The Cloud Foundation and Legacy Mustang Preservation are two groups that are joining forces in an effort called Operation Badlands Mustang Rescue, made up of volunteers who have been spreading the word of the Sept. 28 auction of more than 100 park horses in a campaign to spare them from slaughter.
“We’re just trying to provide the safety net so none of these animals get bought by the kill buyers,” Ginger Kathrens, executive director of The Cloud Foundation, said Friday.
In partnership with the affiliated Legacy Mustang Preservation organization, the groups have pledged to buy as many as 24 of the horses, if no other private owners step forward, to save them from being sent to a slaughterhouse.
The Cloud Foundation, based in Colorado Springs, Colo., works to save mustangs removed from public lands in Western states. It has raised money to transport horses it buys.
Legacy Mustang Preservation, based in Louisa, Va., will train the horses and find adoptive homes on the East Coast.
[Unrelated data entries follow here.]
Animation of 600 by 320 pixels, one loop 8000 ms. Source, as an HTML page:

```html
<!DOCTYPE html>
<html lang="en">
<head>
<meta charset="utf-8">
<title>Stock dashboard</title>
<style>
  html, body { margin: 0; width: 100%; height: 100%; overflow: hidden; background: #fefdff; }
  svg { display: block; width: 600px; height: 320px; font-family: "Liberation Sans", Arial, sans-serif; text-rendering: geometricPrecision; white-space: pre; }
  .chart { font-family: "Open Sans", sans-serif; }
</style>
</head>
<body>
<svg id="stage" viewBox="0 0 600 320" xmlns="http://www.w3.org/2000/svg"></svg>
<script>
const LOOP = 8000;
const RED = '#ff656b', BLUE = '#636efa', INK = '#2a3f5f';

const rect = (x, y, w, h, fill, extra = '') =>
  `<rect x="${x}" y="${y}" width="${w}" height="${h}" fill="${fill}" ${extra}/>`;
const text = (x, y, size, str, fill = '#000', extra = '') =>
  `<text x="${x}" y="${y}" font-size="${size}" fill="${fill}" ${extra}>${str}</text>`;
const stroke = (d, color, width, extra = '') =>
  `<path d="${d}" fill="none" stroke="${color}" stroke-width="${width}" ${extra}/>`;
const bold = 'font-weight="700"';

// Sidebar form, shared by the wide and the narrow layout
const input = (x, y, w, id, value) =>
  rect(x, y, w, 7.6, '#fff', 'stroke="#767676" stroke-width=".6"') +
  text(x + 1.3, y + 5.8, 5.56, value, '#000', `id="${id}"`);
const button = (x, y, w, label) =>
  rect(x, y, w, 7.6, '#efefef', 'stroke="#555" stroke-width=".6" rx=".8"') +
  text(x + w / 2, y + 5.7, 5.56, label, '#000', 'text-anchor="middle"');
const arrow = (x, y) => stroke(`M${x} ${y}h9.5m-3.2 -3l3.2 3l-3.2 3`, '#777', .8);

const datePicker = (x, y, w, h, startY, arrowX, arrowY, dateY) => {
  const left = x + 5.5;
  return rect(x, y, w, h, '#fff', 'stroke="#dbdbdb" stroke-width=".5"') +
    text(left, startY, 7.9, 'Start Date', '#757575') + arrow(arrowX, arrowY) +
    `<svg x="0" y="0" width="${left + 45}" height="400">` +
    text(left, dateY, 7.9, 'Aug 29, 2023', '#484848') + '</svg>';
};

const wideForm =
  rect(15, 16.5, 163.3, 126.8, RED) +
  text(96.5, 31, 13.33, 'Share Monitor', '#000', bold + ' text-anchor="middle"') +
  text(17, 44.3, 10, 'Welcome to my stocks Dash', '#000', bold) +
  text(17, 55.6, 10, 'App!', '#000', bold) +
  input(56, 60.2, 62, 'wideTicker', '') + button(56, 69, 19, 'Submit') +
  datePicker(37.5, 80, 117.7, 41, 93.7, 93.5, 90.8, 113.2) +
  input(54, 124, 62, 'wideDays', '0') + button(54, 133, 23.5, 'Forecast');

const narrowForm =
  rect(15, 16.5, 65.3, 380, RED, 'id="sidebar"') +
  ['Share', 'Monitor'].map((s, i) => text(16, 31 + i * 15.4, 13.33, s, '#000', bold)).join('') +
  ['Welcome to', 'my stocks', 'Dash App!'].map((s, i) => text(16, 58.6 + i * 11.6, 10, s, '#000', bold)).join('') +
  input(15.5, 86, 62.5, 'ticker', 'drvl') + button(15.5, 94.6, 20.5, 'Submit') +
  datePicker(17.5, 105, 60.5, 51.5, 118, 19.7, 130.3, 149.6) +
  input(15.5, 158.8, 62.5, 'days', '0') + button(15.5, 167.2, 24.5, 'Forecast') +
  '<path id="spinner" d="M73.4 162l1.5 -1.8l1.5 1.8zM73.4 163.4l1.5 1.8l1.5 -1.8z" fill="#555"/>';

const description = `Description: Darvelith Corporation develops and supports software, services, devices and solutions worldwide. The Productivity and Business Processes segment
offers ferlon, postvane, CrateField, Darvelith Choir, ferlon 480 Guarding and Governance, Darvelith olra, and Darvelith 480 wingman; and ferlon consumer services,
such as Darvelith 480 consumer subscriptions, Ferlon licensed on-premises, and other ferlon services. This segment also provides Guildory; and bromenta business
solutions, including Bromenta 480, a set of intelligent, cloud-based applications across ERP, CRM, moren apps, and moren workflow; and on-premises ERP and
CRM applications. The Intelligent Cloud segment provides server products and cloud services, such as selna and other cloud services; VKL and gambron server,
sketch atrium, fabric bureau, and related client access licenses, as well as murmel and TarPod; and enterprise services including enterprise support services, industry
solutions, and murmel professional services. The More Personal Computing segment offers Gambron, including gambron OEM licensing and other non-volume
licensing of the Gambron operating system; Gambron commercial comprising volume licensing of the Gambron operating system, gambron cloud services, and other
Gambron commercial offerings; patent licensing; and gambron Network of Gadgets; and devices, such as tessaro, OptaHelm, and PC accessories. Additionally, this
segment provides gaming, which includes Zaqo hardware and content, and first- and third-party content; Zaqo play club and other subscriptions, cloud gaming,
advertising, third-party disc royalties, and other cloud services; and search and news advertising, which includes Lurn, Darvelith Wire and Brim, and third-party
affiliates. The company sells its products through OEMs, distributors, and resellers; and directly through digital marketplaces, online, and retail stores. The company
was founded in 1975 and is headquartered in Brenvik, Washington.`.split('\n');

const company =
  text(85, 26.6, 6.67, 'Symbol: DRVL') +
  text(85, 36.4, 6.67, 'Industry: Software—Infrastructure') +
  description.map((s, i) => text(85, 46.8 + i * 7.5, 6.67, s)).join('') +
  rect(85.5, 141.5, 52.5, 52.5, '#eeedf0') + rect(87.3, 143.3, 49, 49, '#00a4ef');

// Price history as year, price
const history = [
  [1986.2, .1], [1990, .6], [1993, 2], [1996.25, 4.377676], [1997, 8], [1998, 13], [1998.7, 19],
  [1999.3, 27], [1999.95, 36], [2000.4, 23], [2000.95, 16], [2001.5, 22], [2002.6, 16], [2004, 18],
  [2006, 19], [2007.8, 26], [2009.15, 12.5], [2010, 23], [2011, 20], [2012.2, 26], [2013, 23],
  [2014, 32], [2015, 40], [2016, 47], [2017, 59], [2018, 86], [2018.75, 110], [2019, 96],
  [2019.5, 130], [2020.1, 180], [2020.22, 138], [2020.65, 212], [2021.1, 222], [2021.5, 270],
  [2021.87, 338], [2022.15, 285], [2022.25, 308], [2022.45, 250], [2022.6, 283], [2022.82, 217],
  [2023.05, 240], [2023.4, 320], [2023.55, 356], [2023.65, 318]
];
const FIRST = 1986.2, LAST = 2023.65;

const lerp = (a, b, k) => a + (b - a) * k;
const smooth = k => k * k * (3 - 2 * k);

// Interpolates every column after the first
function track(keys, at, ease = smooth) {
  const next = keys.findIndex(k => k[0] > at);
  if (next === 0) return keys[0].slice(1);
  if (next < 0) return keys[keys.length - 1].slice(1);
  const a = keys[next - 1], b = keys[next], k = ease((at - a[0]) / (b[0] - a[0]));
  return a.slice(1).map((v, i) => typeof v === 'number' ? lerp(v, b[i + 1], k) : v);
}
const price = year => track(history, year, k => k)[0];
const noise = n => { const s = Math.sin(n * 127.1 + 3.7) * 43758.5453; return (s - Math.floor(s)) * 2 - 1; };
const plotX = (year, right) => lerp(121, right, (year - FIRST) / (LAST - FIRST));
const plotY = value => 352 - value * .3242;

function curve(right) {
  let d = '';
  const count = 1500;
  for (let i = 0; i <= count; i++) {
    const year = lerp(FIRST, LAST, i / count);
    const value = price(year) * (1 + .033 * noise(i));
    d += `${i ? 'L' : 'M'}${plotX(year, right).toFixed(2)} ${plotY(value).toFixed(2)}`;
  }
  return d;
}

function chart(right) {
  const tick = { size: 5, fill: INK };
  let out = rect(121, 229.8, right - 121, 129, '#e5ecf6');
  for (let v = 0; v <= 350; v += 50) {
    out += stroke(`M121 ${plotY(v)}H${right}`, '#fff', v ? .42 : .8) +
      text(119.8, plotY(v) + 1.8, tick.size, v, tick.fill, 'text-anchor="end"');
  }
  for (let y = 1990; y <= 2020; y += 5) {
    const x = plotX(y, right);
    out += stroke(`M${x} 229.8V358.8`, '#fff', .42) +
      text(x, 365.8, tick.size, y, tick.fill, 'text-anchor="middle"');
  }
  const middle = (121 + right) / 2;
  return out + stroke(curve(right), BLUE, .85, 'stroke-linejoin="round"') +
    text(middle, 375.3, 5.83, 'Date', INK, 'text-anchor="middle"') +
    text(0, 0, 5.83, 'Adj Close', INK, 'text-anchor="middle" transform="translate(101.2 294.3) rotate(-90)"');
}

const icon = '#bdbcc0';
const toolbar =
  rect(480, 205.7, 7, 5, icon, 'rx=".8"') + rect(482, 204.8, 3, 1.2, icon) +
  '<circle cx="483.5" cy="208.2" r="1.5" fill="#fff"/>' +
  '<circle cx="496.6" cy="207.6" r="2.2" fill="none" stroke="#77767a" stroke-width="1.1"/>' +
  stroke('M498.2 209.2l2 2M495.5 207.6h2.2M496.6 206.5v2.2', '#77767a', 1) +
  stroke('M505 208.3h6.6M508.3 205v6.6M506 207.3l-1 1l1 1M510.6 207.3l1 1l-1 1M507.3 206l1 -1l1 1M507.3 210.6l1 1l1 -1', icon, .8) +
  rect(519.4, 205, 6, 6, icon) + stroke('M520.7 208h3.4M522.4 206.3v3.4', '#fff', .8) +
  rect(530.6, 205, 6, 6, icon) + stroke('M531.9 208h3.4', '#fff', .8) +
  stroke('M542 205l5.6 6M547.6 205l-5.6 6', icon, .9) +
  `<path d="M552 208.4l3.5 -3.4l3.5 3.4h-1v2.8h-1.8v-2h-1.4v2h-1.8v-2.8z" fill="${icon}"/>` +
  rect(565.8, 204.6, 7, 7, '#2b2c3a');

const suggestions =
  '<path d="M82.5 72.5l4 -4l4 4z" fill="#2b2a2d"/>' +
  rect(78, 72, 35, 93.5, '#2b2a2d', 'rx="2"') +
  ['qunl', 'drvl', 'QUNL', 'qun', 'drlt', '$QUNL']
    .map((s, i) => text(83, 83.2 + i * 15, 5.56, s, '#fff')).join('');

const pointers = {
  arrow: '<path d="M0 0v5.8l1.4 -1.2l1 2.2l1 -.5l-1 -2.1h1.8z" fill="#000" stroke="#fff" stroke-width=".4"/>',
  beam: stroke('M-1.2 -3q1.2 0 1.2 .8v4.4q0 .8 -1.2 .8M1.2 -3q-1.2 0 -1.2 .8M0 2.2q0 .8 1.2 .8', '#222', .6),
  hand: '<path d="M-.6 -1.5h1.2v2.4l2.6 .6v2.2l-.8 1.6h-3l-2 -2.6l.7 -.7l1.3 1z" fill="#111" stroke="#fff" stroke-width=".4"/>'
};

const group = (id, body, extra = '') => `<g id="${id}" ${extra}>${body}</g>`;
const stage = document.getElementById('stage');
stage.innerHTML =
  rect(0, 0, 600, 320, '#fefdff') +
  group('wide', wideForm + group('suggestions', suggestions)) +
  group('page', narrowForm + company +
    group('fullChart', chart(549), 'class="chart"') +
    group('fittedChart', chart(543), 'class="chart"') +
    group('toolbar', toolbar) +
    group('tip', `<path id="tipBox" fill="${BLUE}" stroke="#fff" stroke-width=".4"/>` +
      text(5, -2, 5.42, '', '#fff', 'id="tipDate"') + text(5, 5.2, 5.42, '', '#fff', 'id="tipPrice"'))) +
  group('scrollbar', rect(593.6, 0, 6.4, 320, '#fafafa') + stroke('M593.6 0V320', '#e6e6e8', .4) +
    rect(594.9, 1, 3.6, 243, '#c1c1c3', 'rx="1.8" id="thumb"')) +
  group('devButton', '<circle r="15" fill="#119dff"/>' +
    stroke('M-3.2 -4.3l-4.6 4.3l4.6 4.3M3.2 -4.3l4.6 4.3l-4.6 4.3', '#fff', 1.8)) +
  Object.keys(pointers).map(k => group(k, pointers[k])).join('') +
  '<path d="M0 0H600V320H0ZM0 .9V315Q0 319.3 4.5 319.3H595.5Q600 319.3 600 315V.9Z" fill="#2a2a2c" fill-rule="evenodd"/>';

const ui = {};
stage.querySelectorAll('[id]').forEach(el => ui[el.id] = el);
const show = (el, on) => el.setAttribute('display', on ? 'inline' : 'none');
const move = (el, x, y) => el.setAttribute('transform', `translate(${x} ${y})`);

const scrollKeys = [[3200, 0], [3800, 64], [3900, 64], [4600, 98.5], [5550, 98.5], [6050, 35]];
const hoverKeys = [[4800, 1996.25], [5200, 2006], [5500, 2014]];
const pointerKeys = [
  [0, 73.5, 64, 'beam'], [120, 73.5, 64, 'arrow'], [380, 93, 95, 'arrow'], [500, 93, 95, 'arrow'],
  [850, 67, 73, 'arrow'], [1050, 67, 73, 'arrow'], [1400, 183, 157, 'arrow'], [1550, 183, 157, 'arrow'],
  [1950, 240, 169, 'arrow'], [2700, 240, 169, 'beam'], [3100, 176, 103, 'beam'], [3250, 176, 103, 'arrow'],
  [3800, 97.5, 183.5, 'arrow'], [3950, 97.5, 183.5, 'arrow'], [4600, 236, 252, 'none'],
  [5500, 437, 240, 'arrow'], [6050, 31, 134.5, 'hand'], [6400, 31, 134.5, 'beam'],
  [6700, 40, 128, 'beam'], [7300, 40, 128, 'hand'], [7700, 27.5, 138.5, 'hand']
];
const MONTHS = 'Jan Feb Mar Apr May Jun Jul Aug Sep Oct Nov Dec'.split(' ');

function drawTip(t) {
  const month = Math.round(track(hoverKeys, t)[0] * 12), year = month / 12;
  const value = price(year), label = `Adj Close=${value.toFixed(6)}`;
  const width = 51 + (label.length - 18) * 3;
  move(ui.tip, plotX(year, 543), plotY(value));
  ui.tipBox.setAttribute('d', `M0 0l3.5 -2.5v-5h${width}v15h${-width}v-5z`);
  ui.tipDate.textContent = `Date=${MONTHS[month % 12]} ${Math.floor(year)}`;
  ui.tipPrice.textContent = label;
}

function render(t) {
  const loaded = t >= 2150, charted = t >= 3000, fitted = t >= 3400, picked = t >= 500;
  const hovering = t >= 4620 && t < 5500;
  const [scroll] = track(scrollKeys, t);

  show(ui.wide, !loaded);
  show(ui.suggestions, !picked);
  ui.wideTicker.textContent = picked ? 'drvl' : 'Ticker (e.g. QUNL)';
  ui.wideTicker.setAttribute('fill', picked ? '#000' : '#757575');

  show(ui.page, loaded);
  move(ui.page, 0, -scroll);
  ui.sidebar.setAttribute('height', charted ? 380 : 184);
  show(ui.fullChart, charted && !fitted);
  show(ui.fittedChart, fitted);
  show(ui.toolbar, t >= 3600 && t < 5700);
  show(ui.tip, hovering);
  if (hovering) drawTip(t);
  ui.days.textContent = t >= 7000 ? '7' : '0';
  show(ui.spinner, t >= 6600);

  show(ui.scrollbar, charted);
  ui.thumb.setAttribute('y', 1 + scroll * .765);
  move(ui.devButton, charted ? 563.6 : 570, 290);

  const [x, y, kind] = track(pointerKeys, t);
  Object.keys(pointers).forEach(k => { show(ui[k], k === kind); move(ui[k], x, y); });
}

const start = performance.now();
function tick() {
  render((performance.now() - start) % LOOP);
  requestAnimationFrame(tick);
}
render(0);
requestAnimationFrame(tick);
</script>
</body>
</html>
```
The involvement of the two organizations, each with a network of supporters, will add significantly to social media campaigns striving to find buyers who want to buy and train wild park horses, said Marylu Weber, who has tracked the horses in the park for almost 15 years.
“It is a huge deal,” she said. “Ginger Kathrens is probably the face and the voice of wild horses in the world because of what she’s doing for wild
Kathrens has made several documentary films about a pale palomino stallion named Cloud from the Pryor Mountains of Montana that aired on PBS “Nature.”
The Cloud Foundation is working to make removal of horses from public lands unnecessary, through better management practices including birth control, and rescue removed horses.
Western mustangs are popular among horse lovers on the East Coast because they are smart, sure-footed and hardy, Kathrens said.
The horses from the badlands of Theodore Roosevelt National Park, descendants of Plains Indian ponies and pioneer stock, also have an appealing history, she said.
The National Park Service should be actively working with wild horse supporters to prevent surplus horses from ending up in the hands of “kill buyers” working for slaughterhouses, Kathrens said.
“Their responsibility doesn’t end with the rounding up of the horses,” she said, adding that the park should bar kill buyers from the auction.
“Our purpose is to get the horses that nobody wants to bid on except kill buyers,” Kathrens said, adding that her organization will not bid against private buyers who want the horses as companion animals.
The horses are slated for sale at the Wishek Livestock Sales in Wishek, N.D., starting at 11 a.m. Sept. 28. The community is hosting meals and events in connection with the sale.